HAP scores $42M in funding for Chelsea rental-condo project Eran Polack’s firm is plannin上海同城对对碰交友社区 上海夜网论坛g a $387M development on West 28th Street

Rendering of 215 West 28th Street (inset: Eran Polack)

Plans for a mixed-use development in Chelsea are one step closer to reality, with HAP Investments securing $42 million in financing for its project at 215-227 West 28th Street.

The $42 million in fin爱上海同城手机版 新爱上海同城对对碰论坛anci新上海贵族宝贝论坛 上海贵族宝贝交流区ng came from Daiwa House Texas, a subsidiary of Daiwa House Group, according to documents filed with the city Friday. A spokesperson for the company was not immediately available for comment.

With the fin新爱上海同城对对碰论坛 上海同城对对碰交友社区ancing, HAP also closed on the $30 million purchase of the site at 227 West 28th Street. It already owns several other parcels on that block. HAP, which is headed up by爱上海龙凤419桑拿 上海龙凤论坛sh1f Eran Polack, spent more than $76 million to assemble the other parcels for the Chelsea development site.

The $387 million rental-condo project is slated to have two adjoining buildings. Along with both condo and rental apartments, there are plans to include 8,200 square feet of retail space.
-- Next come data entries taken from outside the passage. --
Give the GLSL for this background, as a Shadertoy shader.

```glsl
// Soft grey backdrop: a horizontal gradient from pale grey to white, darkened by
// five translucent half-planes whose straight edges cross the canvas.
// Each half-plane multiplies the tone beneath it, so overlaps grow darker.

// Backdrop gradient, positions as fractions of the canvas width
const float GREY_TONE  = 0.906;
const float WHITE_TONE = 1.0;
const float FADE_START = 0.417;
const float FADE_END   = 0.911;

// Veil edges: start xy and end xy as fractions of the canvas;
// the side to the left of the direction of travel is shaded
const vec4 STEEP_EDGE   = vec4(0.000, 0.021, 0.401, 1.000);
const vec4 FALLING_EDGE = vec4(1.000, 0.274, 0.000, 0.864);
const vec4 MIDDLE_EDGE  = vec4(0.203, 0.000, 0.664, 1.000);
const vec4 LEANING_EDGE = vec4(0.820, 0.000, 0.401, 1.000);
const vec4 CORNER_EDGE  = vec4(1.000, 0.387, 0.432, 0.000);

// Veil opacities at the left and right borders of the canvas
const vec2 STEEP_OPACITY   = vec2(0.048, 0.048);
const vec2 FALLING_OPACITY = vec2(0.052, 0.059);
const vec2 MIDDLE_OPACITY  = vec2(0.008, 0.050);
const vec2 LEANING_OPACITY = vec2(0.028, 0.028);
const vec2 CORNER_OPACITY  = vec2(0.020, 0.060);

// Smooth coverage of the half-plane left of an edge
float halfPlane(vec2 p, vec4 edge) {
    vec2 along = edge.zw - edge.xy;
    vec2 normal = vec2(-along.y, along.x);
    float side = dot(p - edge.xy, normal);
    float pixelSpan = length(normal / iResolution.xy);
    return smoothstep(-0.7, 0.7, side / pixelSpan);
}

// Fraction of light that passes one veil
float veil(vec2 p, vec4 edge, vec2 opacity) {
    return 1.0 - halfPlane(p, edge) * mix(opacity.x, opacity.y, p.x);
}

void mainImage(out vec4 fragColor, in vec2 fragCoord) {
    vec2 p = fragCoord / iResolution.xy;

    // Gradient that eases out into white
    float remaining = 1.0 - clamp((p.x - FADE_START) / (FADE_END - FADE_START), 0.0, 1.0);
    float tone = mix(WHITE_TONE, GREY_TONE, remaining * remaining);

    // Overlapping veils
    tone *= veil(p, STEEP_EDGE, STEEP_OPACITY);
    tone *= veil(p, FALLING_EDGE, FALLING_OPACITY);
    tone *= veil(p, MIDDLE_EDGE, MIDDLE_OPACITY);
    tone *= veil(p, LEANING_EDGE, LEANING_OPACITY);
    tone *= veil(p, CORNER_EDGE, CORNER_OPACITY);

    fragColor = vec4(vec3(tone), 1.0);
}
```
A number of designs for the project put forward, with the latest renderings from DXA Studio. HAP has only filed plans for one of the two buildings, which will measure just over 183,000 square feet.

As The Real Deal reported in June, HAP had been seeking $60 million from EB-5 investors. That program awards green cards to foreigners who invest $500,000, and has been popular with big name developers like Extell and Related in the past.

Tags: Chelsea, HAP Investment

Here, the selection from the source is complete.